[Saved data entries]
————————

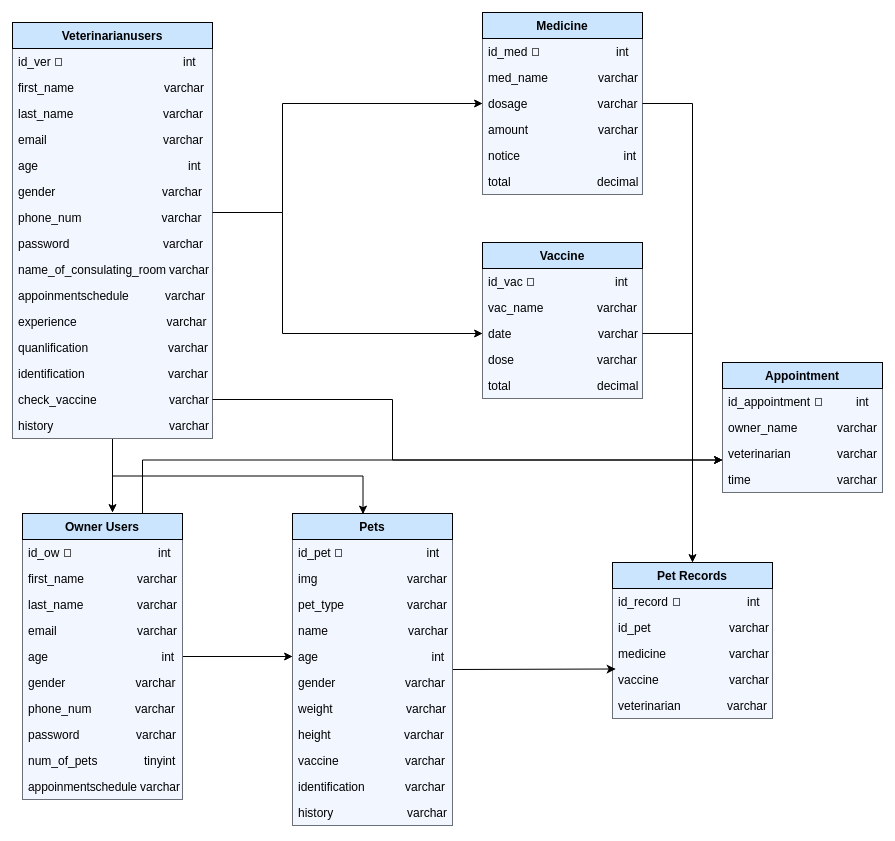
<!DOCTYPE html>
<html lang="en">
<head>
<meta charset="utf-8">
<title>Veterinary clinic entity diagram</title>
<style>
:root {
  --paper: #ffffff;
  --ink: #000000;
  --head: #cce5ff;
  --body: #f2f6ff;
  --edge: #6b6f78;
  --key: #555555;
}
*, *::after { box-sizing: border-box; }
html, body { margin: 0; overflow: hidden; }
.diagram {
  position: relative;
  width: 895px;
  height: 841px;
  overflow: hidden;
  background: var(--paper);
  color: var(--ink);
  font: 12px/26px "Liberation Sans", Arial, sans-serif;
}
.entity {
  position: absolute;
  width: 161px;
  border: 1px solid var(--edge);
  background: var(--body);
}
.entity h2 {
  height: 27px;
  margin: -1px -1px 0;
  padding-right: 1px;
  border: 1px solid var(--ink);
  background: var(--head);
  font-size: 12px;
  font-weight: bold;
  line-height: 26px;
  text-align: center;
}
.entity ul { margin: 0; padding: 0 0 0 5px; list-style: none; }
.entity li {
  display: grid;
  grid-template-columns: var(--type-at, 109px) minmax(0, 1fr);
  height: 26px;
  white-space: nowrap;
}
.entity li:last-child { height: 25px; }
.snug { letter-spacing: -.1px; }
.key::after {
  content: "";
  display: inline-block;
  width: 7px;
  height: 8px;
  margin-left: 4.5px;
  border: 1px solid var(--key);
}
.veterinarian { left: 12px; top: 22px; width: 201px; }
.medicine { left: 482px; top: 12px; }
.vaccine { left: 482px; top: 242px; }
.appointment { left: 722px; top: 362px; }
.owner { left: 22px; top: 513px; }
.pets { left: 292px; top: 513px; }
.records { left: 612px; top: 562px; }
.relations { position: absolute; left: 0; top: 0; }
.relations path { fill: none; stroke: var(--ink); }
.relations .tip { fill: var(--ink); }
</style>
</head>
<body>
<main class="diagram">

  <section class="entity veterinarian">
    <h2>Veterinarianusers</h2>
    <ul>
      <li style="--type-at:165px"><span class="key">id_ver</span><span>int</span></li>
      <li style="--type-at:146px"><span>first_name</span><span>varchar</span></li>
      <li style="--type-at:145px"><span>last_name</span><span>varchar</span></li>
      <li style="--type-at:145px"><span>email</span><span>varchar</span></li>
      <li style="--type-at:170px"><span>age</span><span>int</span></li>
      <li style="--type-at:144px"><span>gender</span><span>varchar</span></li>
      <li style="--type-at:143.5px"><span>phone_num</span><span>varchar</span></li>
      <li style="--type-at:145px"><span>password</span><span>varchar</span></li>
      <li style="--type-at:151px"><span>name_of_consulating_room</span><span>varchar</span></li>
      <li style="--type-at:147px"><span>appoinmentschedule</span><span>varchar</span></li>
      <li style="--type-at:148.5px"><span>experience</span><span>varchar</span></li>
      <li style="--type-at:150px"><span>quanlification</span><span>varchar</span></li>
      <li style="--type-at:150px"><span>identification</span><span>varchar</span></li>
      <li style="--type-at:151px"><span>check_vaccine</span><span>varchar</span></li>
      <li style="--type-at:151px"><span>history</span><span>varchar</span></li>
    </ul>
  </section>

  <section class="entity medicine">
    <h2>Medicine</h2>
    <ul>
      <li style="--type-at:128px"><span class="key">id_med</span><span>int</span></li>
      <li style="--type-at:110px"><span>med_name</span><span>varchar</span></li>
      <li style="--type-at:109.5px"><span>dosage</span><span>varchar</span></li>
      <li style="--type-at:110px"><span>amount</span><span>varchar</span></li>
      <li style="--type-at:135.5px"><span>notice</span><span>int</span></li>
      <li><span>total</span><span>decimal</span></li>
    </ul>
  </section>

  <section class="entity vaccine">
    <h2>Vaccine</h2>
    <ul>
      <li style="--type-at:127px"><span class="key">id_vac</span><span>int</span></li>
      <li><span>vac_name</span><span>varchar</span></li>
      <li style="--type-at:110px"><span>date</span><span>varchar</span></li>
      <li><span>dose</span><span>varchar</span></li>
      <li><span>total</span><span>decimal</span></li>
    </ul>
  </section>

  <section class="entity appointment">
    <h2>Appointment</h2>
    <ul>
      <li style="--type-at:128px"><span class="key">id_appointment</span><span>int</span></li>
      <li><span>owner_name</span><span>varchar</span></li>
      <li><span>veterinarian</span><span>varchar</span></li>
      <li><span>time</span><span>varchar</span></li>
    </ul>
  </section>

  <section class="entity owner">
    <h2>Owner Users</h2>
    <ul>
      <li style="--type-at:130px"><span class="key">id_ow</span><span>int</span></li>
      <li><span>first_name</span><span>varchar</span></li>
      <li><span>last_name</span><span>varchar</span></li>
      <li><span>email</span><span>varchar</span></li>
      <li style="--type-at:133.5px"><span>age</span><span>int</span></li>
      <li style="--type-at:107.5px"><span>gender</span><span>varchar</span></li>
      <li style="--type-at:107px"><span>phone_num</span><span>varchar</span></li>
      <li style="--type-at:108px"><span>password</span><span>varchar</span></li>
      <li style="--type-at:116px"><span>num_of_pets</span><span>tinyint</span></li>
      <li style="--type-at:112px"><span class="snug">appoinmentschedule</span><span>varchar</span></li>
    </ul>
  </section>

  <section class="entity pets">
    <h2>Pets</h2>
    <ul>
      <li style="--type-at:128.5px"><span class="key">id_pet</span><span>int</span></li>
      <li><span>img</span><span>varchar</span></li>
      <li><span>pet_type</span><span>varchar</span></li>
      <li style="--type-at:110px"><span>name</span><span>varchar</span></li>
      <li style="--type-at:133.5px"><span>age</span><span>int</span></li>
      <li style="--type-at:107px"><span>gender</span><span>varchar</span></li>
      <li style="--type-at:108px"><span>weight</span><span>varchar</span></li>
      <li style="--type-at:106px"><span>height</span><span>varchar</span></li>
      <li style="--type-at:107px"><span>vaccine</span><span>varchar</span></li>
      <li style="--type-at:107px"><span>identification</span><span>varchar</span></li>
      <li><span>history</span><span>varchar</span></li>
    </ul>
  </section>

  <section class="entity records">
    <h2>Pet Records</h2>
    <ul>
      <li style="--type-at:129px"><span class="key">id_record</span><span>int</span></li>
      <li style="--type-at:111px"><span>id_pet</span><span>varchar</span></li>
      <li style="--type-at:111px"><span>medicine</span><span>varchar</span></li>
      <li style="--type-at:111px"><span>vaccine</span><span>varchar</span></li>
      <li><span>veterinarian</span><span>varchar</span></li>
    </ul>
  </section>

  <svg class="relations" width="895" height="841" viewBox="0 0 895 841" aria-hidden="true">
    <defs>
      <marker id="arrow" markerUnits="userSpaceOnUse" markerWidth="12" markerHeight="12" refX="9" refY="6" orient="auto" overflow="visible">
        <path class="tip" d="M9 6 L2 9.5 L3.8 6 L2 2.5 Z"/>
      </marker>
    </defs>
    <g marker-end="url(#arrow)">
      <path d="M212.5 212.5 H282.5 V103.5 H481.5"/>
      <path d="M282.5 212.5 V333.5 H481.5"/>
      <path d="M212.5 399.5 H392.5 V460 H721.5"/>
      <path d="M142.5 513 V460 H721.5"/>
      <path d="M112.5 439 V511.5"/>
      <path d="M112.5 476 H363 V513"/>
      <path d="M642.5 103.5 H692.5 V561.5"/>
      <path d="M183 656.5 H291.5"/>
      <path d="M453 669.5 L614.5 669"/>
    </g>
    <path d="M642.5 333.5 H692.5"/>
  </svg>

</main>
</body>
</html>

————————

■ **Problem to work on**
Only exact lines belong in the answer: those from the beginning of the entries above through the line holding "display: grid;", with no pictures.

■ **Solution to the exercise**
<!DOCTYPE html>
<html lang="en">
<head>
<meta charset="utf-8">
<title>Veterinary clinic entity diagram</title>
<style>
:root {
  --paper: #ffffff;
  --ink: #000000;
  --head: #cce5ff;
  --body: #f2f6ff;
  --edge: #6b6f78;
  --key: #555555;
}
*, *::after { box-sizing: border-box; }
html, body { margin: 0; overflow: hidden; }
.diagram {
  position: relative;
  width: 895px;
  height: 841px;
  overflow: hidden;
  background: var(--paper);
  color: var(--ink);
  font: 12px/26px "Liberation Sans", Arial, sans-serif;
}
.entity {
  position: absolute;
  width: 161px;
  border: 1px solid var(--edge);
  background: var(--body);
}
.entity h2 {
  height: 27px;
  margin: -1px -1px 0;
  padding-right: 1px;
  border: 1px solid var(--ink);
  background: var(--head);
  font-size: 12px;
  font-weight: bold;
  line-height: 26px;
  text-align: center;
}
.entity ul { margin: 0; padding: 0 0 0 5px; list-style: none; }
.entity li {
  display: grid;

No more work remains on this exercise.